**Work instructions**.
Copy out all lines in the material below that contain the string "Liberation".
----
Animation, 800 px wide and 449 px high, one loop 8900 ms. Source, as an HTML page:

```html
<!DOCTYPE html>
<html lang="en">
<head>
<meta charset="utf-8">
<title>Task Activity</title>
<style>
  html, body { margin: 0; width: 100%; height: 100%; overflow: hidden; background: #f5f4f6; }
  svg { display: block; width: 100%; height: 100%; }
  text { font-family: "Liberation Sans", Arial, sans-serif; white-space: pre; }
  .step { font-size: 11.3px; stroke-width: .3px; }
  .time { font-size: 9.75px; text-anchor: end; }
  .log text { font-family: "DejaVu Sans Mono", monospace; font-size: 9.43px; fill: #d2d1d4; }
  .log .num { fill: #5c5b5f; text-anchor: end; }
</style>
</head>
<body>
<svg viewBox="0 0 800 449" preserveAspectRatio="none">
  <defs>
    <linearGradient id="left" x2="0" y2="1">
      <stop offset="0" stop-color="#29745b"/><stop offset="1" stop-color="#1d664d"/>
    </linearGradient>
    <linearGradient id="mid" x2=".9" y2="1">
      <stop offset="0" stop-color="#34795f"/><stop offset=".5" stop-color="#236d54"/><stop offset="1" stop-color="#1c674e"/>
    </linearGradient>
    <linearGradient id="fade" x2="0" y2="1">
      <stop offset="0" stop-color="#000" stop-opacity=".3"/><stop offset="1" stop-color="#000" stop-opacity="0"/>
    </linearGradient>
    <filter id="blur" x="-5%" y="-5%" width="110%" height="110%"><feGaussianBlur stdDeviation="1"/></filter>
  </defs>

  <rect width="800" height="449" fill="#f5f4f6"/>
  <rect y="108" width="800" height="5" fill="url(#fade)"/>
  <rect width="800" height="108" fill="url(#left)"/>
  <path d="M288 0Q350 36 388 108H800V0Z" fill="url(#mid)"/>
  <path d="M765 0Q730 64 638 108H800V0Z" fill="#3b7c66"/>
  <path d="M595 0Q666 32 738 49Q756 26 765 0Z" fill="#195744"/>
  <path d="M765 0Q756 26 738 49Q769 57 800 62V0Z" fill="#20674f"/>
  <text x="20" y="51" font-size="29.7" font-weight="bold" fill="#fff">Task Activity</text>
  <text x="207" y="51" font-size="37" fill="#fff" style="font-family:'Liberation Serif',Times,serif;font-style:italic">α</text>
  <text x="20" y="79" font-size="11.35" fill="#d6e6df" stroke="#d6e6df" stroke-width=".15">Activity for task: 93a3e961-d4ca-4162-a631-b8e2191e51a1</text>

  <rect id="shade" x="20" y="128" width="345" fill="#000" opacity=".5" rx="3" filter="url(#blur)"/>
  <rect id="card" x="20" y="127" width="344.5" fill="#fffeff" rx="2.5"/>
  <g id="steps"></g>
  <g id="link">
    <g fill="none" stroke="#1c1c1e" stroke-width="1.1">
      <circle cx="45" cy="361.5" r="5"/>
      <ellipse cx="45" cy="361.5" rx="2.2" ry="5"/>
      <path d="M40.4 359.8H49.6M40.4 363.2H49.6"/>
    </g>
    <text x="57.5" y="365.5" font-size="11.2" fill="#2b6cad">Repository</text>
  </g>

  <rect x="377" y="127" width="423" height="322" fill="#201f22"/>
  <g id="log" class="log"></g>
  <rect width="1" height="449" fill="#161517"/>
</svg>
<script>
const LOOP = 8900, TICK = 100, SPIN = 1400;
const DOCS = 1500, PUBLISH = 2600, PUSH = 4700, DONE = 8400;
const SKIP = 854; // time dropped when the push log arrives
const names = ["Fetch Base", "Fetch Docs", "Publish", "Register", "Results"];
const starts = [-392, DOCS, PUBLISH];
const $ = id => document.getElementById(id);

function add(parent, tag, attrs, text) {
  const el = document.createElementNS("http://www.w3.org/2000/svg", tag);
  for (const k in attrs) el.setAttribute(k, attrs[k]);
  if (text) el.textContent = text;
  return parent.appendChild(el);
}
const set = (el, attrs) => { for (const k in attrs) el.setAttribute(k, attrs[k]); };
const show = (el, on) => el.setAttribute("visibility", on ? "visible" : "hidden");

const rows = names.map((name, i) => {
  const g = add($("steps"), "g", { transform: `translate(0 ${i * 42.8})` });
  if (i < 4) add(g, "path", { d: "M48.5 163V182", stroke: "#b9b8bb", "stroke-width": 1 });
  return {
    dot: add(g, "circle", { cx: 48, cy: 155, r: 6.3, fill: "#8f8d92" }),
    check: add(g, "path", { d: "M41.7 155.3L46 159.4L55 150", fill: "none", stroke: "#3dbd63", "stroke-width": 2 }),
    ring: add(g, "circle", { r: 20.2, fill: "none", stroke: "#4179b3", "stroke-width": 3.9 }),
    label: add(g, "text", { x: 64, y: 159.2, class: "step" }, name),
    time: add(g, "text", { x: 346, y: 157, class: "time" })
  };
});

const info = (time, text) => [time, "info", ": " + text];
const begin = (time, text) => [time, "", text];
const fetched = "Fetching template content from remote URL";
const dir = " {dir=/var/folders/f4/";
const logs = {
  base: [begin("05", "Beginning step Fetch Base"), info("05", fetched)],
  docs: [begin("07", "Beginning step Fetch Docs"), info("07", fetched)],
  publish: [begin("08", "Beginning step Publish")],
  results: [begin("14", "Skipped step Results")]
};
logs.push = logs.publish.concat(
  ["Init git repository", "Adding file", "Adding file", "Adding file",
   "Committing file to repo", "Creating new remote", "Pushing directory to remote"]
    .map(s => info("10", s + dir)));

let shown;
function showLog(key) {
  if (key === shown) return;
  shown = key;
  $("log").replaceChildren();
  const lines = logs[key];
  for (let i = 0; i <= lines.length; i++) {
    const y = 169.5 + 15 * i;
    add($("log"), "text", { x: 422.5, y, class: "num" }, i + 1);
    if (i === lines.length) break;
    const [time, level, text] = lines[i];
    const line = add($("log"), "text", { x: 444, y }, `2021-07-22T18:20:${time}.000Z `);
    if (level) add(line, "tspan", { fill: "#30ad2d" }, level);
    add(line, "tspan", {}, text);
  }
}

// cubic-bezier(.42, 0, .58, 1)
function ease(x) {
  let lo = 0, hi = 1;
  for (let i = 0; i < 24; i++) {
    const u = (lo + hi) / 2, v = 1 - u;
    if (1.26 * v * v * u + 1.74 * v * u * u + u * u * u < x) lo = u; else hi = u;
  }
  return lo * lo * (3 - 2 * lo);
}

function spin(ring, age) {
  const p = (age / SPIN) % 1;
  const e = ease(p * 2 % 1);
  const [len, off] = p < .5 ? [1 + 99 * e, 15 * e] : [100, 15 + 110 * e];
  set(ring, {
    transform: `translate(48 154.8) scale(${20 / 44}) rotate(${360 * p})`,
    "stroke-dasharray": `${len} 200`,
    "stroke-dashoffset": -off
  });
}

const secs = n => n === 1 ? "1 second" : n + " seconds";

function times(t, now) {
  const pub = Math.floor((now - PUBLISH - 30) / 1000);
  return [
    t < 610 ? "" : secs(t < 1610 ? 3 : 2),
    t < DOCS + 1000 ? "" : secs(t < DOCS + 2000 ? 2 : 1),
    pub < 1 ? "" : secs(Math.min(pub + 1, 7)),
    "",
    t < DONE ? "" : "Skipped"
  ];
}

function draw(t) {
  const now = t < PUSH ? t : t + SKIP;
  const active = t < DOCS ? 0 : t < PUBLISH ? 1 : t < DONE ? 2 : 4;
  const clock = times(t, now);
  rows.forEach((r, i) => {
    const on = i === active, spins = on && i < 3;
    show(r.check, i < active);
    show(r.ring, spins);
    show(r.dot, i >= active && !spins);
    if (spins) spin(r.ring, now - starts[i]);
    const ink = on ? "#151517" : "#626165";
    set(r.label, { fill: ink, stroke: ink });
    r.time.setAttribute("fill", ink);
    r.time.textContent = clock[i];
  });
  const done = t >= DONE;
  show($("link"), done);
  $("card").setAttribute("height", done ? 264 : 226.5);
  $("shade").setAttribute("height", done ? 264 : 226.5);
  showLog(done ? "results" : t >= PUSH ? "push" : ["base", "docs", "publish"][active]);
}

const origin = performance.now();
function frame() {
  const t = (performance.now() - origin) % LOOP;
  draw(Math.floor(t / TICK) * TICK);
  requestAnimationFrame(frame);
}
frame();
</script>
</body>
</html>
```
----
**Solution to this exercise**.
  text { font-family: "Liberation Sans", Arial, sans-serif; white-space: pre; }
  <text x="207" y="51" font-size="37" fill="#fff" style="font-family:'Liberation Serif',Times,serif;font-style:italic">α</text>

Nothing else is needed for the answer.